Human papillomavirus (HPV)

What is HPV?

HPV is one of the most common sexually transmitted infections (STIs). Three out of 4 sexually active people will get HPV at some point in their lives. Anyone who has any kind of sexual activity with another person involving oral, genital or anal contact can get HPV. Sexual intercourse is not necessary to get infected. The more sexual partners you have the higher the risk of being infected with HPV. Men who have sex with men are also at higher risk of HPV infection.

What are the symptoms?

Most people infected with HPV do not show any signs or symptoms and can pass the virus on to others without even knowing it. Most often an HPV infection will clear on its own. For some people, HPV will not go away and cells infected with the virus can become cancerous over time.

Every year in B.C. approximately:
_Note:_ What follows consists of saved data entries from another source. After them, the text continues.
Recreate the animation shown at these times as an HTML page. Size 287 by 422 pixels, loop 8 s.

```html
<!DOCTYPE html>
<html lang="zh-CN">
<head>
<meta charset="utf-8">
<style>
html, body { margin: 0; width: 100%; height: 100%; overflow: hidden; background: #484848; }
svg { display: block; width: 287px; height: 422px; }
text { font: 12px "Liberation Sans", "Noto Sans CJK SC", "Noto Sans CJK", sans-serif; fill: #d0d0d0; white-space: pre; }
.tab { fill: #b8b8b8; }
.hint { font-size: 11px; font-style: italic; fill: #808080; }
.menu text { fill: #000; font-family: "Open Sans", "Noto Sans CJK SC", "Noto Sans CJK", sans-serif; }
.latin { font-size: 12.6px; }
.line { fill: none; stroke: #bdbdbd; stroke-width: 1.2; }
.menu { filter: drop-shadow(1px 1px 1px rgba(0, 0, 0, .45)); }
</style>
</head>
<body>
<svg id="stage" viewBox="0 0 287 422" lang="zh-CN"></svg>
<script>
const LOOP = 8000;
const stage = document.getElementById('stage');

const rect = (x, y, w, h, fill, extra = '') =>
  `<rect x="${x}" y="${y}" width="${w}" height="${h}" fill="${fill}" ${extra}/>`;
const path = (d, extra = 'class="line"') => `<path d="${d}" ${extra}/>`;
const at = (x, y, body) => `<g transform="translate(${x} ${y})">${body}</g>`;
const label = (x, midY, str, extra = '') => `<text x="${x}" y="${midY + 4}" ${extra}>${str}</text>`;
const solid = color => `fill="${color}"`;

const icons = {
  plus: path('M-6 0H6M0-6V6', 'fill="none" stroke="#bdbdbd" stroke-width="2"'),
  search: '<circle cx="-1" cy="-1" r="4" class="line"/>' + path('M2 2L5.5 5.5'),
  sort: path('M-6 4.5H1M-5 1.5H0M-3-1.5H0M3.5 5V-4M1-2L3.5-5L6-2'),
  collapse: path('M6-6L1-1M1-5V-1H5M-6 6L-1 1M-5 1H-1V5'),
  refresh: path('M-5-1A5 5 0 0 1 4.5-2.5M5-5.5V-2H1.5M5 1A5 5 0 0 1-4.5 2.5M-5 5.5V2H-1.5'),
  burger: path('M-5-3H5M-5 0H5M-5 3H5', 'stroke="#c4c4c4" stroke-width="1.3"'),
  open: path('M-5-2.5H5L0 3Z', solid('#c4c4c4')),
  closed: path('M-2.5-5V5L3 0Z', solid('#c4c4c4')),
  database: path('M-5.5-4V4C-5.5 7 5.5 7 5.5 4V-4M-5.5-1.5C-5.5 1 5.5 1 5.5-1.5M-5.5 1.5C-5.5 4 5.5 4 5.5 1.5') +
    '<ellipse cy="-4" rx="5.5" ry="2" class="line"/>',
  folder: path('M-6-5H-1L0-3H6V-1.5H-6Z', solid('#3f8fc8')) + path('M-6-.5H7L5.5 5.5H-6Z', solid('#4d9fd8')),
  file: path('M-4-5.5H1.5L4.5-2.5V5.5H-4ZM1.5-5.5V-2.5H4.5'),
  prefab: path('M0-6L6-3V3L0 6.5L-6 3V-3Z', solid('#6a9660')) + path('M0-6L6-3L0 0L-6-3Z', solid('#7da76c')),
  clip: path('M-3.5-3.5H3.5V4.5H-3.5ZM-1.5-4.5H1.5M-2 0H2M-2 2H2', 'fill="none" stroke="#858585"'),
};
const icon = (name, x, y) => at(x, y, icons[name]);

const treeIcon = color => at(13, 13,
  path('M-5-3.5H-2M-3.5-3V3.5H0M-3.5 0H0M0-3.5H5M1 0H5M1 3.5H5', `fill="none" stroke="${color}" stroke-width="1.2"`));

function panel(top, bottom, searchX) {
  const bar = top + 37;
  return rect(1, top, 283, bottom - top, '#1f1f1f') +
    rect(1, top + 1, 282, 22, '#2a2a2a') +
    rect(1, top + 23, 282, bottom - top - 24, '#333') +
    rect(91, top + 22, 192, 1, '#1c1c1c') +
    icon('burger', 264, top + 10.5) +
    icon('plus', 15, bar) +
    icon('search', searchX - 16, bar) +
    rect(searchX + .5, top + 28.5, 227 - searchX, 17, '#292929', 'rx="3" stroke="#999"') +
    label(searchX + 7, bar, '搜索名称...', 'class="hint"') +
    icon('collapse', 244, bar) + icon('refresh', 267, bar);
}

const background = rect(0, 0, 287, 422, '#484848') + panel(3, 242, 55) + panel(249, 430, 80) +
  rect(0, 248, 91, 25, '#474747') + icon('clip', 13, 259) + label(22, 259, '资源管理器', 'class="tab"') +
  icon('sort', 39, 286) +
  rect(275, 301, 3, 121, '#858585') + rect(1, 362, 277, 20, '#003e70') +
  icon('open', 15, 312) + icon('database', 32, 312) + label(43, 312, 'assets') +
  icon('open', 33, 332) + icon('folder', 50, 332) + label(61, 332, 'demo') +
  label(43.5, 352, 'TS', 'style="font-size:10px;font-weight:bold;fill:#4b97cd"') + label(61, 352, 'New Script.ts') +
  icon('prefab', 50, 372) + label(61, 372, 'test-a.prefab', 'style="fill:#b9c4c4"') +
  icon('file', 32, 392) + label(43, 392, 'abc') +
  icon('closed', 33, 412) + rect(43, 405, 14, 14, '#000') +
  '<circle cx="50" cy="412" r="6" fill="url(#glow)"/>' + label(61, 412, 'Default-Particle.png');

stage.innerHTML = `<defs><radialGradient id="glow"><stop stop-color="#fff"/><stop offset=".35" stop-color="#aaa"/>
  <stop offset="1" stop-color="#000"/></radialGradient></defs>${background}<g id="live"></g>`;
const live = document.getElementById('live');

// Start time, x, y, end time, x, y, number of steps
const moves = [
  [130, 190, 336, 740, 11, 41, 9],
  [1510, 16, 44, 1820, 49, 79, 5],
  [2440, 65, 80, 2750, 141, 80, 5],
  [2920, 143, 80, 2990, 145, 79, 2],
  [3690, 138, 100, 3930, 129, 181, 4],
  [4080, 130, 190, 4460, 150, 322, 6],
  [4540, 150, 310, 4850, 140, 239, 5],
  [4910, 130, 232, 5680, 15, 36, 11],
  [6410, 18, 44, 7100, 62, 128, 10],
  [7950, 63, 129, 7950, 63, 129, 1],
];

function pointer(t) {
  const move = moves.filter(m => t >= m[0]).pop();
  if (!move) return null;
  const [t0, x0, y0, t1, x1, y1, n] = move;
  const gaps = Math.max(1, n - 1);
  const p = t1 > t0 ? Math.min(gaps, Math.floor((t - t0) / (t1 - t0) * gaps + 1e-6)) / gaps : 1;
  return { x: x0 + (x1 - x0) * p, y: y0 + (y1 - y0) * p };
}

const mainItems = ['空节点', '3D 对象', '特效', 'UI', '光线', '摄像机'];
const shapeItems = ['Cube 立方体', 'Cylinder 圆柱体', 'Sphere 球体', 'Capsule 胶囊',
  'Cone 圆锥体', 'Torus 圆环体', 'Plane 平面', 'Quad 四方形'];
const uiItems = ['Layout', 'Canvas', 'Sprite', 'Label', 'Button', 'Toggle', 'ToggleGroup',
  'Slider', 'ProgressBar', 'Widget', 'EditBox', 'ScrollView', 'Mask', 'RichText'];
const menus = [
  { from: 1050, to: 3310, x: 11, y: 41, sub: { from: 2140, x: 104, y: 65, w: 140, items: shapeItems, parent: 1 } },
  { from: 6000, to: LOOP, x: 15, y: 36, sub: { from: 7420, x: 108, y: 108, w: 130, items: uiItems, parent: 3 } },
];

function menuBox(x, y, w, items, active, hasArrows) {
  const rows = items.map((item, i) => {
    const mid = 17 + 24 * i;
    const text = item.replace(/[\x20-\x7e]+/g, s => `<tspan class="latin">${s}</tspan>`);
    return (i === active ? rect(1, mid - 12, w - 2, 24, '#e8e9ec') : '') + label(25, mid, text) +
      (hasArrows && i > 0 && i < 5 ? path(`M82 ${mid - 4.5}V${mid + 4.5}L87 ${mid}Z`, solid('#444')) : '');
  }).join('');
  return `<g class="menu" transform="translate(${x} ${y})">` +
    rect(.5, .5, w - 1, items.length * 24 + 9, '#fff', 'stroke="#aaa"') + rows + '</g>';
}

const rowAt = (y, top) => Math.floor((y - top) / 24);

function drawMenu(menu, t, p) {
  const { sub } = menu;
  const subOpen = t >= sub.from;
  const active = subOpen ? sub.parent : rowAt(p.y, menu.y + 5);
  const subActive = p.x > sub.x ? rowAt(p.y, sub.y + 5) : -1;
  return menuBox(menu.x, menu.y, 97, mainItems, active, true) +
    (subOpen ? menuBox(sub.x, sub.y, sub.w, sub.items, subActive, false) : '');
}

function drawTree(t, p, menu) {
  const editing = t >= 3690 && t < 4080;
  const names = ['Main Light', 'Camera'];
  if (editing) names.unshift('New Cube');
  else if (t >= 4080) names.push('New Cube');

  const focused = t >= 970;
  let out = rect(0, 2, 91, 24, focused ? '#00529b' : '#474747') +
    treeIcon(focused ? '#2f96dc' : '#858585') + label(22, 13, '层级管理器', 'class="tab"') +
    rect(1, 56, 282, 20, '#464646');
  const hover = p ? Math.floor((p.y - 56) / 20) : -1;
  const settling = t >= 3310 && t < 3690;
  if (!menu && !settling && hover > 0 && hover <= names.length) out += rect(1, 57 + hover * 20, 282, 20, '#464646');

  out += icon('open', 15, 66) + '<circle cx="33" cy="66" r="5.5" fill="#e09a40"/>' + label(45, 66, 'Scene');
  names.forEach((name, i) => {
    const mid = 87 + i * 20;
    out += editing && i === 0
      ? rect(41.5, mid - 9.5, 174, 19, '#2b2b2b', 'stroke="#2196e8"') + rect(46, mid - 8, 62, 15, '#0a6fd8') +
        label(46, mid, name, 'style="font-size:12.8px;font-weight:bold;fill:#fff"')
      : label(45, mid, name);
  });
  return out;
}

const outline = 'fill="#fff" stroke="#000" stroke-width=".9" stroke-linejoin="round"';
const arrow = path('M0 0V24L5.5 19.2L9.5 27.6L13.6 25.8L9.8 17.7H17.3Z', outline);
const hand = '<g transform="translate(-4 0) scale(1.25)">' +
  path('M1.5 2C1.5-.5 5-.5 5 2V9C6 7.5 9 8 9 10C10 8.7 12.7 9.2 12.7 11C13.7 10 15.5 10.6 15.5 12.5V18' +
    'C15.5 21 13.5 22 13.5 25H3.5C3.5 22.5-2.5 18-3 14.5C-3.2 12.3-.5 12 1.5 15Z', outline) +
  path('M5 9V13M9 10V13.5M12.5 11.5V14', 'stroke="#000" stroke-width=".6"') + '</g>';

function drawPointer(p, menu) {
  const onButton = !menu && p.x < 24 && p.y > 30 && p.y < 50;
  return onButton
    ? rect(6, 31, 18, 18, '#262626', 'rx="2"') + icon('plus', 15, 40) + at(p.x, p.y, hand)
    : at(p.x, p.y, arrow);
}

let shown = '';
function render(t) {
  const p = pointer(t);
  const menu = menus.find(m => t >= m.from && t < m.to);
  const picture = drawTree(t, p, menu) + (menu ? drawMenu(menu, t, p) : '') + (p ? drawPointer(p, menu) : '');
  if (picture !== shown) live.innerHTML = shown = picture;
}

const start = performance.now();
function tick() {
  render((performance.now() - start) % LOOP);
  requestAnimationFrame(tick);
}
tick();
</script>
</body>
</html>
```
  • 200 women will get cervical cancer and 50 will die from the disease
  • 6,000 women will develop high risk changes to the cervix which are precancerous
  • Over 500,000 women will undergo Pap tests and over 20,000 will need further follow-up which may include additional Pap tests and other procedures to stop cancer of the cervix from developing
  • 110 people will get anal cancer and 20 will die from the disease
  • 5,500 people will develop genital warts

What can you do to protect yourself?

The HPV vaccines protect against infection from certain types of human papillomavirus (HPV) that cause cancers of the anus, cervix, mouth and throat, penis, vagina, and vulva as well as genital warts. There are 2 HPV vaccines available in Canada: Cervarix® (HPV2) and Gardasil®9 (HPV9). The vaccines are approved by Health Canada, with HPV9 approved for use in both sexes, and HPV2 approved for use only in females.

The HPV9 vaccine is provided free to girls and boys in grade 6. The vaccine is being offered to boys in grade 6 for the first time starting in September 2017.

Females born in 1994 or later who were not immunized in the school-based program, or did not complete their vaccine series, can also get the HPV9 vaccine.

The HPV9 vaccine is also provided free to individuals 9 to 26 years of age who are:

  • HIV positive
  • Transgender
  • Males who have sex with males, including those who may not yet be sexually active and are questioning their sexual orientation
  • Males who are street involved

Other males eligible for the HPV9 vaccine include those:

  • 9 to 18 years of age in the care of the Ministry of Children and Family Development
  • In youth custody services centres

Contact your health care provider to get immunized.

Unless mentioned above, the HPV9 vaccine is recommended, but not provided free, for the following individuals:

  • Women 45 years of age and younger born prior to 1994
  • Boys and men 9 to 26 years of age
  • Men 27 years of age and older who have sex with men

The HPV2 vaccine is recommended, but not provided free, for girls and women 9 to 45 years of age.

The HPV vaccines are given as a series of either 2 or 3 doses over a 6 month period. Children who start a series when they are 9 to 14 years of age need 2 doses given at least 6 months apart. People who start a series when they are 15 years of age and older and those with a weakened immune system need 3 doses.

Those not eligible for free HPV vaccine can purchase it at most pharmacies.

It is best to get immunized before becoming sexually active and coming in contact with HPV, because the vaccines prevent infection but do not clear it.

One-time HPV Program Resources

A one-time human papillomavirus (HPV) vaccine program is being offered to women in British Columbia ≤ 26 years of age at the time of series commencement and born before 1994 to protect them from cervical cancer.

Talk to your pharmacist to get the HPV vaccine.

Adapted from HealthLink BC and the BC Centre for Disease Control. Information available is for informational purposes only and is not a substitute for professional medical advice. If you think you may have a medical emergency, call your doctor or 911 immediately.